§ **ABOUT THIS EXERCISE**:
Where the line containing "--amber: #ffae1c;" appears, end the copy there, keeping that line; start from the first line of the entries, copy exactly, and omit pictures.

§ **MATERIAL TO PROCESS**:
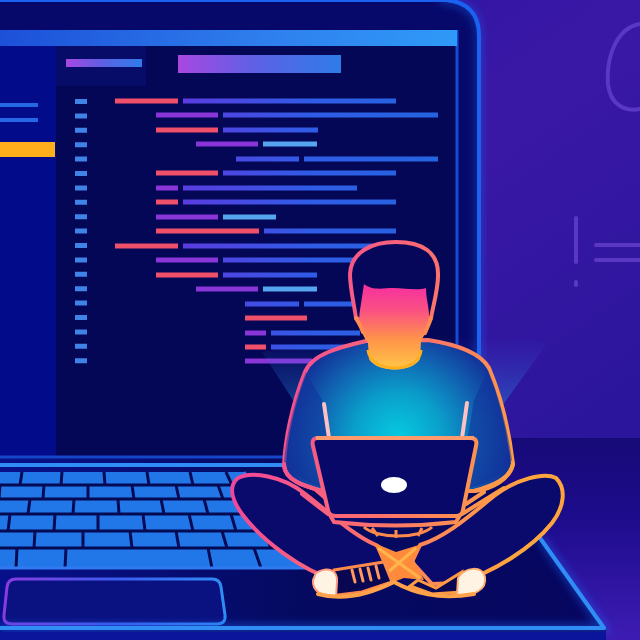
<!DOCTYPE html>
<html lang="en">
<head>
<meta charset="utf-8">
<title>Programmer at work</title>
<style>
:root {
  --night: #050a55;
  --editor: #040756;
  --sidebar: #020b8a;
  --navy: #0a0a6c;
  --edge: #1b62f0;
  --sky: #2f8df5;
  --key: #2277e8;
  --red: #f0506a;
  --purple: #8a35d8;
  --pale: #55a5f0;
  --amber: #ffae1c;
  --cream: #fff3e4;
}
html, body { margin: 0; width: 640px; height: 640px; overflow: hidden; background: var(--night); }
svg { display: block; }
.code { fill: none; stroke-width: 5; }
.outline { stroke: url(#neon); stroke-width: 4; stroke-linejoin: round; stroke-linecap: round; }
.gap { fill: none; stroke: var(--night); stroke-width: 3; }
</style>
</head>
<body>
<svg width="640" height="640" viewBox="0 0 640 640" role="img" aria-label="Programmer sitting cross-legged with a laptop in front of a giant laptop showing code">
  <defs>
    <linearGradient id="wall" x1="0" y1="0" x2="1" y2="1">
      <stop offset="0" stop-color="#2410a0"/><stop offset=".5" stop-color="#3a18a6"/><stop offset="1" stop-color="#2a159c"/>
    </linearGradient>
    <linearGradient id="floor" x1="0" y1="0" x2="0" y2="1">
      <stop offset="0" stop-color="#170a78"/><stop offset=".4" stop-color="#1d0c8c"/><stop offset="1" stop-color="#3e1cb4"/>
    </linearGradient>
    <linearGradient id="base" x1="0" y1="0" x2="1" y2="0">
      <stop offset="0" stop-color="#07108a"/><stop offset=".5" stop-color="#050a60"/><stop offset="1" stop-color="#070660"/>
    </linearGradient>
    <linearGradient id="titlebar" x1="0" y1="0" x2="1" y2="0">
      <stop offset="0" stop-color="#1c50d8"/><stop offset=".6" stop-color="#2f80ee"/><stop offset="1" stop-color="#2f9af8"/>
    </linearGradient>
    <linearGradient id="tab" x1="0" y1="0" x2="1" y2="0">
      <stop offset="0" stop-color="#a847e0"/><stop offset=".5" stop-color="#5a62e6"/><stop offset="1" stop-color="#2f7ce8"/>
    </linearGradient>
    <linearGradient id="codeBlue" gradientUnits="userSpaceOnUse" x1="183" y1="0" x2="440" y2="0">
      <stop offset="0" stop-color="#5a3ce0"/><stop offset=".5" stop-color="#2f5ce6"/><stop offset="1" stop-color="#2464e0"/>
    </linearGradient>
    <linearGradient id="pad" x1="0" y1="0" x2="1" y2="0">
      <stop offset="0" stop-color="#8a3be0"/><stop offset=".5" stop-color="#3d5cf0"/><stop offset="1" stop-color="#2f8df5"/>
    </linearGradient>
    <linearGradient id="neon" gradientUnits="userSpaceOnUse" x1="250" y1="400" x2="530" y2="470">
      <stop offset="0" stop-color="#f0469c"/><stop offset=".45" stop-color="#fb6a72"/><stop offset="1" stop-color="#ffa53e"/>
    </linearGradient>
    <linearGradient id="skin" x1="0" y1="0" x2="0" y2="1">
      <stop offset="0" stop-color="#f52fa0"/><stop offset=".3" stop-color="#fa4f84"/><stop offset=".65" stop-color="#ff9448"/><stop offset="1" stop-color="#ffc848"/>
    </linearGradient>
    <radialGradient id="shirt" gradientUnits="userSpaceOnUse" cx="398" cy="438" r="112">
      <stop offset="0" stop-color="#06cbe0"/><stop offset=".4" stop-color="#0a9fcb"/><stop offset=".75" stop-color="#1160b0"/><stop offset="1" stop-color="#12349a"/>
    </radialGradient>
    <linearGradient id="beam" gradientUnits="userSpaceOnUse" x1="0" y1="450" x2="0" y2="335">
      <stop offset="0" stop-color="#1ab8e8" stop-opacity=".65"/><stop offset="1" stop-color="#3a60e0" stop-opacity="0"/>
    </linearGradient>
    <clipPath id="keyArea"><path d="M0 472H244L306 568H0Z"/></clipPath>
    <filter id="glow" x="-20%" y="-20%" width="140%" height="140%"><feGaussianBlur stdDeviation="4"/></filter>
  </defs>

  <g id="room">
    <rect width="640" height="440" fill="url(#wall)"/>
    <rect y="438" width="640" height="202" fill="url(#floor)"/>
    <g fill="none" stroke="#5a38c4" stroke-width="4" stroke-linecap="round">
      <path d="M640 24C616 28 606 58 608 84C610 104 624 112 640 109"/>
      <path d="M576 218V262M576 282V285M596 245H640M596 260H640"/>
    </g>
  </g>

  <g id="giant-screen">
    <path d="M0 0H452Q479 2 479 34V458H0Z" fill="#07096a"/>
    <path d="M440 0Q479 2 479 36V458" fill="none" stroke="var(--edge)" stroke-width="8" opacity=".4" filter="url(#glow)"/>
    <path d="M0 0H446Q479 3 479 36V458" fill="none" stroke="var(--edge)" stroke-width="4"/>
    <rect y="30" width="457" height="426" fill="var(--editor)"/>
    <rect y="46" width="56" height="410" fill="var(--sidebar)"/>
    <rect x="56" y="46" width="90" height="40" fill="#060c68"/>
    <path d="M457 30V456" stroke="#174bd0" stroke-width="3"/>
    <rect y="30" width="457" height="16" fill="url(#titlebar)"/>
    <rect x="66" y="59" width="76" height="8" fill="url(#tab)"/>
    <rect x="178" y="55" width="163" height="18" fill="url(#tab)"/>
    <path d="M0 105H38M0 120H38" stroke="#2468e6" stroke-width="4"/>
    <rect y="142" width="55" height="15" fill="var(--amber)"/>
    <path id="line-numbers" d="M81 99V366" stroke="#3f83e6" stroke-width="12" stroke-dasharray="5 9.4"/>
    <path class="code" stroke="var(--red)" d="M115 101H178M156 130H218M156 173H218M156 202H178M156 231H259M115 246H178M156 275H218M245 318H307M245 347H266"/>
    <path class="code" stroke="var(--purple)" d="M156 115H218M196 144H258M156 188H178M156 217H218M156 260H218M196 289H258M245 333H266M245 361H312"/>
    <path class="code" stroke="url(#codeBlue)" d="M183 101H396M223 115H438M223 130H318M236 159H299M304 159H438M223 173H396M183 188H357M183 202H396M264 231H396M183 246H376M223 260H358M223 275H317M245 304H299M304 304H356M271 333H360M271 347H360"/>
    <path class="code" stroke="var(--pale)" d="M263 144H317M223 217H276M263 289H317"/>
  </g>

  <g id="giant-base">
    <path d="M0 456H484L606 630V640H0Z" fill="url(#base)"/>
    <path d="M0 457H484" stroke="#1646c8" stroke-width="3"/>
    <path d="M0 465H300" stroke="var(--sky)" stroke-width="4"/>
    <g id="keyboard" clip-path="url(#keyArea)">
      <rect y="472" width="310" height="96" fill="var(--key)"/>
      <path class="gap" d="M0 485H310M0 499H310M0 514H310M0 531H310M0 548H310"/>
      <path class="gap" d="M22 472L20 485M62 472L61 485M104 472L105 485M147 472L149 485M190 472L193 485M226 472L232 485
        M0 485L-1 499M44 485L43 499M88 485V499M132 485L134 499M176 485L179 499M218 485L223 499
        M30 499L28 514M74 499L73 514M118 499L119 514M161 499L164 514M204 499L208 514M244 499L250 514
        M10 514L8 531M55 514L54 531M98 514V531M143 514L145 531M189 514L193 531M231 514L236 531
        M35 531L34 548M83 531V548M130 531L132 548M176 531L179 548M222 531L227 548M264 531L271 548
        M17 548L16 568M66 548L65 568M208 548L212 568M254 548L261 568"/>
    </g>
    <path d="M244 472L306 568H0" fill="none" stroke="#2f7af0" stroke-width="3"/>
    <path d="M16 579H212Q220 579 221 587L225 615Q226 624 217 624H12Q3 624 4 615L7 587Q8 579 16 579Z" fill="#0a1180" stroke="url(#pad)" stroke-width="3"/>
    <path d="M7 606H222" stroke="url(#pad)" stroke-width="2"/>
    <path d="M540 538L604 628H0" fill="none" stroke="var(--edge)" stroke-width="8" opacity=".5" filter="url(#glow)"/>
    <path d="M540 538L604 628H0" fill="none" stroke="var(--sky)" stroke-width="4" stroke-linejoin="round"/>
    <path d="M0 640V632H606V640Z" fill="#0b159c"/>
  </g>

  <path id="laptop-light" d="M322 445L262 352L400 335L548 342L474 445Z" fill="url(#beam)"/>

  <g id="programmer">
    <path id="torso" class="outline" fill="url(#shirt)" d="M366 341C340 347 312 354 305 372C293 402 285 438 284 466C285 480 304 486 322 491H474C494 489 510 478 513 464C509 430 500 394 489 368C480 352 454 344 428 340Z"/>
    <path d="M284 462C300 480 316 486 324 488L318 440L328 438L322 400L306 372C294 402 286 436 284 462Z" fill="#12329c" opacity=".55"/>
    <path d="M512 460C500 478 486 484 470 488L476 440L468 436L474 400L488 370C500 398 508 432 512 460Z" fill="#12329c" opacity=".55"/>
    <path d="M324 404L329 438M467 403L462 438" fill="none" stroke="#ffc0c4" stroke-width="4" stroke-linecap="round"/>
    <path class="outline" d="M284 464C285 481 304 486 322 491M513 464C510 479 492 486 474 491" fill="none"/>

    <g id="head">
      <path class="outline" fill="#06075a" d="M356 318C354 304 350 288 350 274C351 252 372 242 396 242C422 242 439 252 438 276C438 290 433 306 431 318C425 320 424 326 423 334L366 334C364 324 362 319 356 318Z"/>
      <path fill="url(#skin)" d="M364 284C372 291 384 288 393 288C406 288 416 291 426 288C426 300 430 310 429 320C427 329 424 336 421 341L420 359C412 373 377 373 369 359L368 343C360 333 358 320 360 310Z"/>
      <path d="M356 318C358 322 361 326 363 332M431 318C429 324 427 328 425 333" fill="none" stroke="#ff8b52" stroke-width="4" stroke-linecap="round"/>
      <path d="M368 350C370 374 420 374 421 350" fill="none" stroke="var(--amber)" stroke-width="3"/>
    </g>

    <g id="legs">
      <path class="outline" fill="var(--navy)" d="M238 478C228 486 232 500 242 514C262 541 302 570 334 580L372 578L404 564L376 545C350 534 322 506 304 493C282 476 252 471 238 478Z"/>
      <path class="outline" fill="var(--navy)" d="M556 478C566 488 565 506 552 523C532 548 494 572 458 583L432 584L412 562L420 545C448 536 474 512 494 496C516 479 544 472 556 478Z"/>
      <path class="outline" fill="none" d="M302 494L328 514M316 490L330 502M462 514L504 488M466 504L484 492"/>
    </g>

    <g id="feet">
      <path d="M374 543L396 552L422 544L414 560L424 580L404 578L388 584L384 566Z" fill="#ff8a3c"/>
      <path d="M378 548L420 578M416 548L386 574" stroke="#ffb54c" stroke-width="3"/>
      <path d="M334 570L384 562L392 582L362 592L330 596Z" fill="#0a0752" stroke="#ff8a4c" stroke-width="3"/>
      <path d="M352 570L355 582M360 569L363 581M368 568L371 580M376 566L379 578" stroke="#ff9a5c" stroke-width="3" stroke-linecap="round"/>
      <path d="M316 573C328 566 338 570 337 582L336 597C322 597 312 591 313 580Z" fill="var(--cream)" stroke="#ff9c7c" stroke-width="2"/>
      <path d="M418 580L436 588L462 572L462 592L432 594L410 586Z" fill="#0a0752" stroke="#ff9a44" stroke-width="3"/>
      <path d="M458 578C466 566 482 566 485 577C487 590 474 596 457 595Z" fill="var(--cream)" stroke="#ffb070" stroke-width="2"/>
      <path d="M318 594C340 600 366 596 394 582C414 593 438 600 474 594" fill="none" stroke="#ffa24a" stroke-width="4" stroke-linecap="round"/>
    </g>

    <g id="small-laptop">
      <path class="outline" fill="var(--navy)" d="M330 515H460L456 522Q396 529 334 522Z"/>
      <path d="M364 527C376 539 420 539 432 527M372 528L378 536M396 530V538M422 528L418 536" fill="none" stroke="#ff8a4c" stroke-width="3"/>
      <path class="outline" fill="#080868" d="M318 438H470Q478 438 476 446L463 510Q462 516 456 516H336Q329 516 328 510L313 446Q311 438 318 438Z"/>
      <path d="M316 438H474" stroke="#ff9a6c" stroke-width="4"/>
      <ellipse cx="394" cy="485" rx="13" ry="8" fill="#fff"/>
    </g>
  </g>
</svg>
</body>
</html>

§ **SOLUTION**:
<!DOCTYPE html>
<html lang="en">
<head>
<meta charset="utf-8">
<title>Programmer at work</title>
<style>
:root {
  --night: #050a55;
  --editor: #040756;
  --sidebar: #020b8a;
  --navy: #0a0a6c;
  --edge: #1b62f0;
  --sky: #2f8df5;
  --key: #2277e8;
  --red: #f0506a;
  --purple: #8a35d8;
  --pale: #55a5f0;
  --amber: #ffae1c;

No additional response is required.